Remote Sensing effort in India started in late sixties with the aerial survey using multi-data instrument and aircraft carrying variety of sensors like infra-red scanner and multi-specialty scanner, radio meter etc. for monitoring different crops, soil degradation, water pollution, land usage etc. Considering the need to have a global picture on a larger scale, development efforts for remote sensing satellite were pursued. Based on the successful launch of Aryabhata and Bhaskara, new series of remote sensing satellite called IRS were developed.
ISRO has designed and developed high performance remote sensing satellite system for India and the first one, IRS-1A was launched on March 17, 1988 on board a Soviet Vostok Rocket.

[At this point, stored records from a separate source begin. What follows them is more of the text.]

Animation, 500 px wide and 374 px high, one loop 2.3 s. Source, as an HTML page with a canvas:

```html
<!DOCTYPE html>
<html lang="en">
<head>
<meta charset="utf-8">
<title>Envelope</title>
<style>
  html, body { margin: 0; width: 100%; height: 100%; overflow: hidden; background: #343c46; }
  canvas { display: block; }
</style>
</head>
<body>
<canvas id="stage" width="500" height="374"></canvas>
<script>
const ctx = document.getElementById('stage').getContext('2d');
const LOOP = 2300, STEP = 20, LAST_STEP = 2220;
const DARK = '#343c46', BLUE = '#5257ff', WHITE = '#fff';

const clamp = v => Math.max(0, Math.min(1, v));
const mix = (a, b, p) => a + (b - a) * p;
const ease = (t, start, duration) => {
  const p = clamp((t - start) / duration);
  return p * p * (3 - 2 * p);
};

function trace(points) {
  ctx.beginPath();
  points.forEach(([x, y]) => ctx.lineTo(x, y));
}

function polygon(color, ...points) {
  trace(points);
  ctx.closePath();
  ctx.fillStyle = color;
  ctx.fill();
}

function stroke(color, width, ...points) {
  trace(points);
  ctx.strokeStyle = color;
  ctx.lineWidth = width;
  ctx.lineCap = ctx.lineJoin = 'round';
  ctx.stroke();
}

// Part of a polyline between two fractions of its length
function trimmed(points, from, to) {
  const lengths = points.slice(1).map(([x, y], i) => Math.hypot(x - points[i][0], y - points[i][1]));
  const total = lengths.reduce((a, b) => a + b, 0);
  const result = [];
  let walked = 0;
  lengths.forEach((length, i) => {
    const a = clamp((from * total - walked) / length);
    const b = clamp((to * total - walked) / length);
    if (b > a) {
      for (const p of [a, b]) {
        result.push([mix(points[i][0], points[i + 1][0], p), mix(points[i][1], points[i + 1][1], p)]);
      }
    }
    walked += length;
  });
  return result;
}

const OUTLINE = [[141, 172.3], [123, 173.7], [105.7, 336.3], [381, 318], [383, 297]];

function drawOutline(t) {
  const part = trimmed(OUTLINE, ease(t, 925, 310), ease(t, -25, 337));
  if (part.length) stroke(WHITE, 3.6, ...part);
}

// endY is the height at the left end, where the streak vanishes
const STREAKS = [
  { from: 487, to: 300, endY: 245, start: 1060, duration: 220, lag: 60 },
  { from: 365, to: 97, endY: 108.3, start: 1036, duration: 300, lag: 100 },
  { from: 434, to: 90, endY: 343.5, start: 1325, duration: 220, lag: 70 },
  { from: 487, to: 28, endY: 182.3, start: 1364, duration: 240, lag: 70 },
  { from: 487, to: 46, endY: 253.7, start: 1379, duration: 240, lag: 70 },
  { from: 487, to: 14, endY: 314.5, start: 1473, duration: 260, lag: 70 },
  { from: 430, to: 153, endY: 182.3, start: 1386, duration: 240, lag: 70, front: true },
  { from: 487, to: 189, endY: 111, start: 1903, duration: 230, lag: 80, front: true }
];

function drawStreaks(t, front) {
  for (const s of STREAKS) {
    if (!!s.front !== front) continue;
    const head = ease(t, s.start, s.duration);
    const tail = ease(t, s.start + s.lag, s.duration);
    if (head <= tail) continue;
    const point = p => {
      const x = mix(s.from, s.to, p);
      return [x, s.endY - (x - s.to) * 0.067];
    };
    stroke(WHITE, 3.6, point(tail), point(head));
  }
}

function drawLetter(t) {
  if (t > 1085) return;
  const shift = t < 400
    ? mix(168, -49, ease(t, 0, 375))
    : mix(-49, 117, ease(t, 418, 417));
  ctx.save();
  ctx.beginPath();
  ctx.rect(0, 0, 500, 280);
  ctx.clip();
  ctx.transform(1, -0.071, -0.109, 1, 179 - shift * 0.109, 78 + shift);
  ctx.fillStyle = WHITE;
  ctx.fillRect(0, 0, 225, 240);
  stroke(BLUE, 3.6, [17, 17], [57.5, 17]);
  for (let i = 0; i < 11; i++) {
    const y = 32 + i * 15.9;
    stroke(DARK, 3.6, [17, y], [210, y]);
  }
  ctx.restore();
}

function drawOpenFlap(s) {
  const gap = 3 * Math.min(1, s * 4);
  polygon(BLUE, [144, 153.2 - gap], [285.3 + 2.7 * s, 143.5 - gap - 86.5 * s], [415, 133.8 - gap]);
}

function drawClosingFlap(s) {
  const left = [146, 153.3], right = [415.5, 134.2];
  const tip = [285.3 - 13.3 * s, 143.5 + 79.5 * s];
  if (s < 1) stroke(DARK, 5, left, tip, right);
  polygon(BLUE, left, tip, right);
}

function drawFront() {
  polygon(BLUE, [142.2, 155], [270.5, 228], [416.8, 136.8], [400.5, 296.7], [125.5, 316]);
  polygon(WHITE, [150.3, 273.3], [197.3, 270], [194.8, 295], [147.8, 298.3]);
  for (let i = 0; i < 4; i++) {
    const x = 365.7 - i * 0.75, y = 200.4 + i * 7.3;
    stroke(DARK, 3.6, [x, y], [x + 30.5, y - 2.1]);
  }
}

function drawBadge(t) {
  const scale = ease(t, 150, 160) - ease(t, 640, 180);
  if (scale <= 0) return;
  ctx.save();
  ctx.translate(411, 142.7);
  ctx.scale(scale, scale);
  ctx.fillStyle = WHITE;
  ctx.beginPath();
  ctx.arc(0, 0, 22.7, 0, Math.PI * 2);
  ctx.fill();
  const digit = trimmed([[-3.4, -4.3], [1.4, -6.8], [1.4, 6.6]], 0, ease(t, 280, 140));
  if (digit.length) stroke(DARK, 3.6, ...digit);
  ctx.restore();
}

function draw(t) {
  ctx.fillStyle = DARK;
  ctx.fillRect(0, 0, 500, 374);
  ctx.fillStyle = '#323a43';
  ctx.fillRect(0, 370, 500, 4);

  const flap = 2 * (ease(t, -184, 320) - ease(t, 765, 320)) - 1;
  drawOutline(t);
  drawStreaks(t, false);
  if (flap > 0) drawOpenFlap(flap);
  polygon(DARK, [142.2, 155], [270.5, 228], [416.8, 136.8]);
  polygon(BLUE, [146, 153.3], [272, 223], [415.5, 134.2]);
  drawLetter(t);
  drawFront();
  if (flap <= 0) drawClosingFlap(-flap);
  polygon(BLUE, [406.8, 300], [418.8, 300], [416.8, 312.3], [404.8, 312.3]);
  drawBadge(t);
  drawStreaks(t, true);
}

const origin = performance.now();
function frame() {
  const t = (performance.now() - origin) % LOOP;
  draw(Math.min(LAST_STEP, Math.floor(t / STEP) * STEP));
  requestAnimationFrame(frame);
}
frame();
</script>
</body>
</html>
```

The second satellite IRS-1B identical to IRS-1A was launched August 29, 1991. This carried complex payloads like linear imaging Self Scanner – LISS-1 with the resolution of 72.5 m and LISS -2A, LISS -2B with a resolution of 36.25 m. The satellite was placed in 904 km polar sun synchronous orbit with an orbital period of 103 minutes. The satellite return to their original orbital trace every 22 days enabling repeated collection of data over the same place and at the same local time. This was followed by IRS-1C class satellites.
With the PSLV getting operational, IRS-P2 satellites were placed in sun-synchronous orbit on October 15, 1994.
The satellite control center located at Bangalore and other ground stations at different locations regularly track and monitor IRS satellite. National Remote Sensing Agency (NRSA) at Hyderabad receives the data from the IRS satellites. After processing & distribute it to the user agencies.
IRS data has been extensively used to evaluate agricultural crops yield estimate, drought monitoring and assessment, flood mapping, land use and land cover mapping, waste land management, water resource land management, ocean/marine resource survey, urban planning, mineral prospecting, various resource survey etc. The IRS system has become one of the main service sectors of ISRO for the nation.
The TES-Satellite has provided a resolution of better than 1 m in which one could clearly identify the vehicles moving on the road.